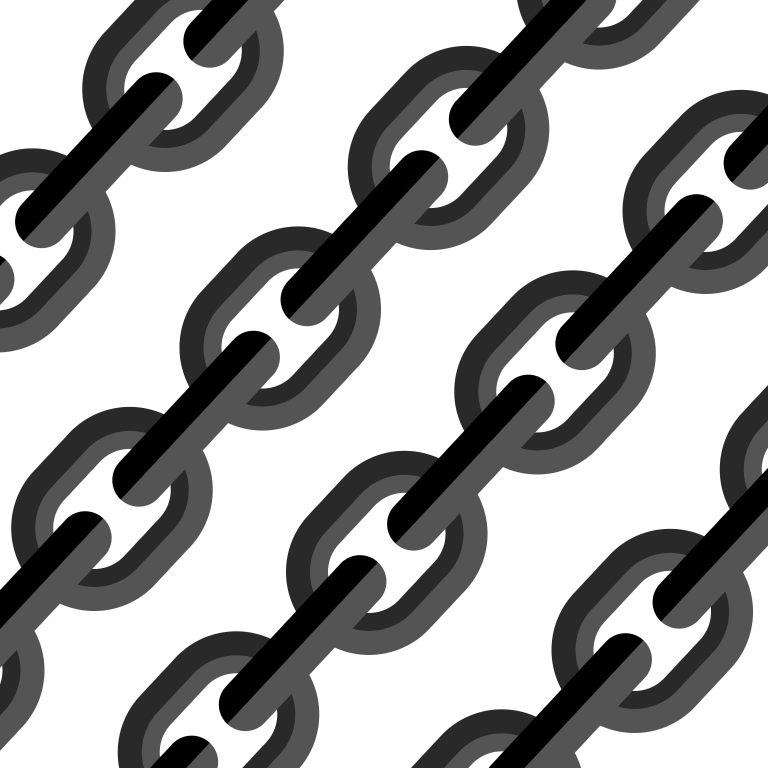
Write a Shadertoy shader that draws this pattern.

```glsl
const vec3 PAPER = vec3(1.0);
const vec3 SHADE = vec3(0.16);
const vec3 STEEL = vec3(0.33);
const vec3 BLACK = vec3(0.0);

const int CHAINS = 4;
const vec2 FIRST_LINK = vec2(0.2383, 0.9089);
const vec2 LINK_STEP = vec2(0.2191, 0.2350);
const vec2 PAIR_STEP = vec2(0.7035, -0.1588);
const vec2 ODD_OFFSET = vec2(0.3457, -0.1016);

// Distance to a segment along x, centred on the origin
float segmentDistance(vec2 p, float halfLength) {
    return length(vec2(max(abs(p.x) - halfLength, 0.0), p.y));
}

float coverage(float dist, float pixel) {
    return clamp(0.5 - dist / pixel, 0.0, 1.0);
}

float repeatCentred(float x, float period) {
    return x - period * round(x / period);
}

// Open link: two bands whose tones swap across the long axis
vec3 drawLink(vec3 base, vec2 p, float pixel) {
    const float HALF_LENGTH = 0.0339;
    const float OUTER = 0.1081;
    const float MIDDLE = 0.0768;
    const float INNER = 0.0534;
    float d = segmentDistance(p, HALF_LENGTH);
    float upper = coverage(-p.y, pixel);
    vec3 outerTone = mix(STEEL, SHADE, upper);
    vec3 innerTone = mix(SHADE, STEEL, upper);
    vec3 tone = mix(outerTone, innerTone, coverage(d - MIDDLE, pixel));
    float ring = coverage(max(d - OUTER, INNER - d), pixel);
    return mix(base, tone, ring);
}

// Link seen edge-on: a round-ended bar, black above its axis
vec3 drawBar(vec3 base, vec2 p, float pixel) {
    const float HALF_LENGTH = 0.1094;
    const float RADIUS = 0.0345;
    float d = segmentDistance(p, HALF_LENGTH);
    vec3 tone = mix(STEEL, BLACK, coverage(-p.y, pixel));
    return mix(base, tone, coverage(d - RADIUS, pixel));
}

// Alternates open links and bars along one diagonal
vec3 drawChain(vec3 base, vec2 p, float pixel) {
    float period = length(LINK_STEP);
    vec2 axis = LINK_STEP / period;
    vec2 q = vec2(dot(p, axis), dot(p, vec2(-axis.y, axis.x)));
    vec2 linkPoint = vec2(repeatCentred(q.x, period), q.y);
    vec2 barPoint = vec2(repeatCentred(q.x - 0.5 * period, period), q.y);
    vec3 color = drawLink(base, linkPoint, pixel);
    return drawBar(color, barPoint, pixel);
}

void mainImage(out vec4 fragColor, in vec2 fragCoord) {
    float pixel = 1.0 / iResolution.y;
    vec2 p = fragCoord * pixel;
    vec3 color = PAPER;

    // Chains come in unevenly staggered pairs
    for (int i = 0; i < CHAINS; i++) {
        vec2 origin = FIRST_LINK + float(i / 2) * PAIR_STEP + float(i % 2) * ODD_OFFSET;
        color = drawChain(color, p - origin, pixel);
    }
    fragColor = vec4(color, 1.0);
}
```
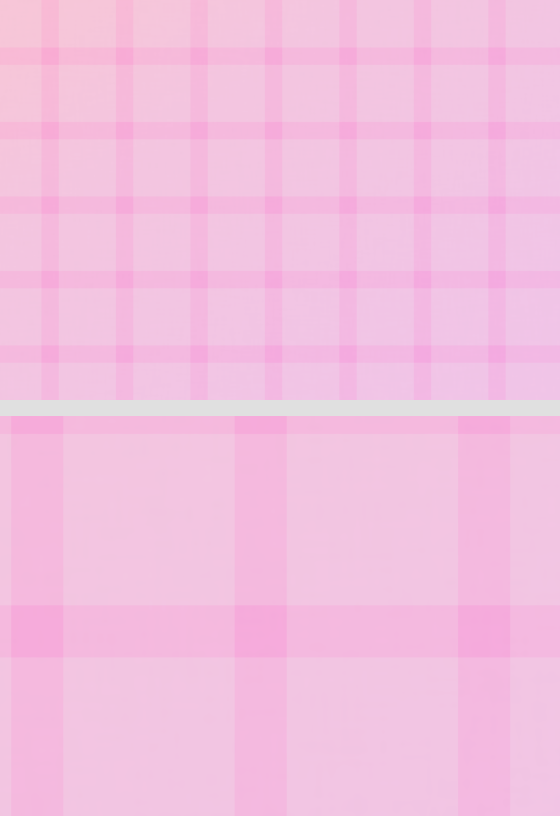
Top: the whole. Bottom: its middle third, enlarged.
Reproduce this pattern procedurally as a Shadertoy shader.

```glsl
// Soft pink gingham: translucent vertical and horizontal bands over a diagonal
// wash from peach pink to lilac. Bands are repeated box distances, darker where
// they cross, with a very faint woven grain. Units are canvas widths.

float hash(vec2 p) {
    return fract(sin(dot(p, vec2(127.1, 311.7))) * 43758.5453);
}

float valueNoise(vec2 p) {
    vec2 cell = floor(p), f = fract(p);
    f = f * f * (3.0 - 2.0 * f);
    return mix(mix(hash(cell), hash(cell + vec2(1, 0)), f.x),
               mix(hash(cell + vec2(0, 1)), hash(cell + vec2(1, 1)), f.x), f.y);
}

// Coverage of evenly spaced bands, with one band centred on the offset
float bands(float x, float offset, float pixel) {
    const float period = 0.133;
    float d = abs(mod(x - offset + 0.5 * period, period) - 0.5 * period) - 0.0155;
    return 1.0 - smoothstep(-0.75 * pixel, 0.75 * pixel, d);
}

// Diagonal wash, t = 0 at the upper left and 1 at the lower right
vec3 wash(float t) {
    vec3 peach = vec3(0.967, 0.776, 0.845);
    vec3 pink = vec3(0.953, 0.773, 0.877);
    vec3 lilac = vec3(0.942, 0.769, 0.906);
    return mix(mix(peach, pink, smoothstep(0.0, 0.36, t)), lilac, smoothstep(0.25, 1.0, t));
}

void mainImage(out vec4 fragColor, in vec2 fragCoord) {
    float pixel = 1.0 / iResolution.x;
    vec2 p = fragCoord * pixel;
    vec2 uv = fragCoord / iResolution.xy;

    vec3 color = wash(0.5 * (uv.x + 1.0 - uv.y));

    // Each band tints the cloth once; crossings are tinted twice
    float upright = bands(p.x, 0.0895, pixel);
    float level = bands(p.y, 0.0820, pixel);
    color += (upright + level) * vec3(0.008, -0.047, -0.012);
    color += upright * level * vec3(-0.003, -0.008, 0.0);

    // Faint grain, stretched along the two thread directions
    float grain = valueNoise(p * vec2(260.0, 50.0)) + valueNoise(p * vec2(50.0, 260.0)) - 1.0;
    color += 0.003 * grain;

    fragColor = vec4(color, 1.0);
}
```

■ ■ ■ ■ ■ ■ ■

> _TASK REQUIREMENTS_: In the printed copy, the material above must appear unchanged and without its pictures.

> _FINISHED TASK_:
Write a Shadertoy shader that draws this pattern.

```glsl
const vec3 PAPER = vec3(1.0);
const vec3 SHADE = vec3(0.16);
const vec3 STEEL = vec3(0.33);
const vec3 BLACK = vec3(0.0);

const int CHAINS = 4;
const vec2 FIRST_LINK = vec2(0.2383, 0.9089);
const vec2 LINK_STEP = vec2(0.2191, 0.2350);
const vec2 PAIR_STEP = vec2(0.7035, -0.1588);
const vec2 ODD_OFFSET = vec2(0.3457, -0.1016);

// Distance to a segment along x, centred on the origin
float segmentDistance(vec2 p, float halfLength) {
    return length(vec2(max(abs(p.x) - halfLength, 0.0), p.y));
}

float coverage(float dist, float pixel) {
    return clamp(0.5 - dist / pixel, 0.0, 1.0);
}

float repeatCentred(float x, float period) {
    return x - period * round(x / period);
}

// Open link: two bands whose tones swap across the long axis
vec3 drawLink(vec3 base, vec2 p, float pixel) {
    const float HALF_LENGTH = 0.0339;
    const float OUTER = 0.1081;
    const float MIDDLE = 0.0768;
    const float INNER = 0.0534;
    float d = segmentDistance(p, HALF_LENGTH);
    float upper = coverage(-p.y, pixel);
    vec3 outerTone = mix(STEEL, SHADE, upper);
    vec3 innerTone = mix(SHADE, STEEL, upper);
    vec3 tone = mix(outerTone, innerTone, coverage(d - MIDDLE, pixel));
    float ring = coverage(max(d - OUTER, INNER - d), pixel);
    return mix(base, tone, ring);
}

// Link seen edge-on: a round-ended bar, black above its axis
vec3 drawBar(vec3 base, vec2 p, float pixel) {
    const float HALF_LENGTH = 0.1094;
    const float RADIUS = 0.0345;
    float d = segmentDistance(p, HALF_LENGTH);
    vec3 tone = mix(STEEL, BLACK, coverage(-p.y, pixel));
    return mix(base, tone, coverage(d - RADIUS, pixel));
}

// Alternates open links and bars along one diagonal
vec3 drawChain(vec3 base, vec2 p, float pixel) {
    float period = length(LINK_STEP);
    vec2 axis = LINK_STEP / period;
    vec2 q = vec2(dot(p, axis), dot(p, vec2(-axis.y, axis.x)));
    vec2 linkPoint = vec2(repeatCentred(q.x, period), q.y);
    vec2 barPoint = vec2(repeatCentred(q.x - 0.5 * period, period), q.y);
    vec3 color = drawLink(base, linkPoint, pixel);
    return drawBar(color, barPoint, pixel);
}

void mainImage(out vec4 fragColor, in vec2 fragCoord) {
    float pixel = 1.0 / iResolution.y;
    vec2 p = fragCoord * pixel;
    vec3 color = PAPER;

    // Chains come in unevenly staggered pairs
    for (int i = 0; i < CHAINS; i++) {
        vec2 origin = FIRST_LINK + float(i / 2) * PAIR_STEP + float(i % 2) * ODD_OFFSET;
        color = drawChain(color, p - origin, pixel);
    }
    fragColor = vec4(color, 1.0);
}
```
Top: the whole. Bottom: its middle third, enlarged.
Reproduce this pattern procedurally as a Shadertoy shader.

```glsl
// Soft pink gingham: translucent vertical and horizontal bands over a diagonal
// wash from peach pink to lilac. Bands are repeated box distances, darker where
// they cross, with a very faint woven grain. Units are canvas widths.

float hash(vec2 p) {
    return fract(sin(dot(p, vec2(127.1, 311.7))) * 43758.5453);
}

float valueNoise(vec2 p) {
    vec2 cell = floor(p), f = fract(p);
    f = f * f * (3.0 - 2.0 * f);
    return mix(mix(hash(cell), hash(cell + vec2(1, 0)), f.x),
               mix(hash(cell + vec2(0, 1)), hash(cell + vec2(1, 1)), f.x), f.y);
}

// Coverage of evenly spaced bands, with one band centred on the offset
float bands(float x, float offset, float pixel) {
    const float period = 0.133;
    float d = abs(mod(x - offset + 0.5 * period, period) - 0.5 * period) - 0.0155;
    return 1.0 - smoothstep(-0.75 * pixel, 0.75 * pixel, d);
}

// Diagonal wash, t = 0 at the upper left and 1 at the lower right
vec3 wash(float t) {
    vec3 peach = vec3(0.967, 0.776, 0.845);
    vec3 pink = vec3(0.953, 0.773, 0.877);
    vec3 lilac = vec3(0.942, 0.769, 0.906);
    return mix(mix(peach, pink, smoothstep(0.0, 0.36, t)), lilac, smoothstep(0.25, 1.0, t));
}

void mainImage(out vec4 fragColor, in vec2 fragCoord) {
    float pixel = 1.0 / iResolution.x;
    vec2 p = fragCoord * pixel;
    vec2 uv = fragCoord / iResolution.xy;

    vec3 color = wash(0.5 * (uv.x + 1.0 - uv.y));

    // Each band tints the cloth once; crossings are tinted twice
    float upright = bands(p.x, 0.0895, pixel);
    float level = bands(p.y, 0.0820, pixel);
    color += (upright + level) * vec3(0.008, -0.047, -0.012);
    color += upright * level * vec3(-0.003, -0.008, 0.0);

    // Faint grain, stretched along the two thread directions
    float grain = valueNoise(p * vec2(260.0, 50.0)) + valueNoise(p * vec2(50.0, 260.0)) - 1.0;
    color += 0.003 * grain;

    fragColor = vec4(color, 1.0);
}
```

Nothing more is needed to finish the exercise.